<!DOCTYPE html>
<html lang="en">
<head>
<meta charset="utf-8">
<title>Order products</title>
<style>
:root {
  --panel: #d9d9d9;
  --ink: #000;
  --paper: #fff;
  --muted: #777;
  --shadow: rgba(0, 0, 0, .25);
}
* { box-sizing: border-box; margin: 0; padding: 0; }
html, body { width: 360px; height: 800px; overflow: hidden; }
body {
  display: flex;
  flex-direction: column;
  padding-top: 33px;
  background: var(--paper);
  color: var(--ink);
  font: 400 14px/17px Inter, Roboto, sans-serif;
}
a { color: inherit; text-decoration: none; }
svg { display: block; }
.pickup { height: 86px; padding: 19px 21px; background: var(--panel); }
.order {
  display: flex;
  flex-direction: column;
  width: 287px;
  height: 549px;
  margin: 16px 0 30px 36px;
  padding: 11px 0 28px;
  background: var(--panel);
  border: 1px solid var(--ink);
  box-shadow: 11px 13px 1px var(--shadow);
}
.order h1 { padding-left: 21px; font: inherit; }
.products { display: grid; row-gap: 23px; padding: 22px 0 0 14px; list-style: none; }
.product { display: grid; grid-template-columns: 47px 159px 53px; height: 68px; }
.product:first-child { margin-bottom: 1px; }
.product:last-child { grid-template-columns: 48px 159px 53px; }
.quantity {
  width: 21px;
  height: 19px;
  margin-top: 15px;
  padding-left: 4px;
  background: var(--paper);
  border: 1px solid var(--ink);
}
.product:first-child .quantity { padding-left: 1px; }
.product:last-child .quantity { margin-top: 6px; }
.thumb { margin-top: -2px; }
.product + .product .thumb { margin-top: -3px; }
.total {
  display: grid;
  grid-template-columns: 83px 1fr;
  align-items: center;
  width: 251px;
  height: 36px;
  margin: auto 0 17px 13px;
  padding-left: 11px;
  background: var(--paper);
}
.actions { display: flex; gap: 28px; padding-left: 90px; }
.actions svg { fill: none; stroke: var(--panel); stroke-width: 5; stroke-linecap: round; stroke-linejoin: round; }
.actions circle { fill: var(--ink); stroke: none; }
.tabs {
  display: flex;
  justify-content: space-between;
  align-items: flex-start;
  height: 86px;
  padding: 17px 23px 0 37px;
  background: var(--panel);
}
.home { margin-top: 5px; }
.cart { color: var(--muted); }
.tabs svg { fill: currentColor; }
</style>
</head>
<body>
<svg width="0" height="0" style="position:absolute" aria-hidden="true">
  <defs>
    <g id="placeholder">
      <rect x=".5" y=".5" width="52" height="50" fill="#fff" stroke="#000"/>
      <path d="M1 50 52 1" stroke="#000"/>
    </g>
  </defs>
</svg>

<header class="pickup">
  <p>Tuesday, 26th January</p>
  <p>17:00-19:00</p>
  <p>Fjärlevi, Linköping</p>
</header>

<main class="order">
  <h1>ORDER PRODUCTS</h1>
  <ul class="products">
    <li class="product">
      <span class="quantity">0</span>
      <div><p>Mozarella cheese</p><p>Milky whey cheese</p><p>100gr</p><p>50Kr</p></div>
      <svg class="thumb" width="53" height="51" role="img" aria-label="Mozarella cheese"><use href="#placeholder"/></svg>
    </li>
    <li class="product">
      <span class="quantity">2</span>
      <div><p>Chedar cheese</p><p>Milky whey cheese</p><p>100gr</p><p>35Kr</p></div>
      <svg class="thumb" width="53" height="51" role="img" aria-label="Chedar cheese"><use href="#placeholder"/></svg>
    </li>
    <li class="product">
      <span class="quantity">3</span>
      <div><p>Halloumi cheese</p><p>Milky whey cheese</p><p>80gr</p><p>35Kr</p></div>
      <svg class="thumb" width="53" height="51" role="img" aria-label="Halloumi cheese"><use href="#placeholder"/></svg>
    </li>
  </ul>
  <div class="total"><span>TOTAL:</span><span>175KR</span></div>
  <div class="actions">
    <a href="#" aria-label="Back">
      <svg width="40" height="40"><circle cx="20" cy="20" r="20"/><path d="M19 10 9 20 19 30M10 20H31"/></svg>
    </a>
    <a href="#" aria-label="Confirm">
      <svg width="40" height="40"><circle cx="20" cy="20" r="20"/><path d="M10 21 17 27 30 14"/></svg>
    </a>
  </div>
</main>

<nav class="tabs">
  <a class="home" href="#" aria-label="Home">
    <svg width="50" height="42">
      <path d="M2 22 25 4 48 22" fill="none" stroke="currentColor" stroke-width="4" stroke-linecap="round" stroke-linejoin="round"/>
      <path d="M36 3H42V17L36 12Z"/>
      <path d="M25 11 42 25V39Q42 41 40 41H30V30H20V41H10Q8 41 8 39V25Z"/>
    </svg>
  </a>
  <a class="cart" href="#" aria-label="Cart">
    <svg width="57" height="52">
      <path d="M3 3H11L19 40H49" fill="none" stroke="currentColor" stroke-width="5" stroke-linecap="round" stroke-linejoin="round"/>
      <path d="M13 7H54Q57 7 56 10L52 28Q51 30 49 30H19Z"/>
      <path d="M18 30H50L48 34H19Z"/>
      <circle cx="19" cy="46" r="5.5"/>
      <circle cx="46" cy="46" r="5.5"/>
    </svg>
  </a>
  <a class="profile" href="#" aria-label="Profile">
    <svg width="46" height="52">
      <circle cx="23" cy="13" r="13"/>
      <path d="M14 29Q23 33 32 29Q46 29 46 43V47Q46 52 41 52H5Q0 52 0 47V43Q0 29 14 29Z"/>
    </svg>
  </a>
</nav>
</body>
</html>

(WORK ITEM) Only lines containing the word "path" should be copied from the material above.

(YOUR RESPONSE)
      <path d="M1 50 52 1" stroke="#000"/>
      <svg width="40" height="40"><circle cx="20" cy="20" r="20"/><path d="M19 10 9 20 19 30M10 20H31"/></svg>
      <svg width="40" height="40"><circle cx="20" cy="20" r="20"/><path d="M10 21 17 27 30 14"/></svg>
      <path d="M2 22 25 4 48 22" fill="none" stroke="currentColor" stroke-width="4" stroke-linecap="round" stroke-linejoin="round"/>
      <path d="M36 3H42V17L36 12Z"/>
      <path d="M25 11 42 25V39Q42 41 40 41H30V30H20V41H10Q8 41 8 39V25Z"/>
      <path d="M3 3H11L19 40H49" fill="none" stroke="currentColor" stroke-width="5" stroke-linecap="round" stroke-linejoin="round"/>
      <path d="M13 7H54Q57 7 56 10L52 28Q51 30 49 30H19Z"/>
      <path d="M18 30H50L48 34H19Z"/>
      <path d="M14 29Q23 33 32 29Q46 29 46 43V47Q46 52 41 52H5Q0 52 0 47V43Q0 29 14 29Z"/>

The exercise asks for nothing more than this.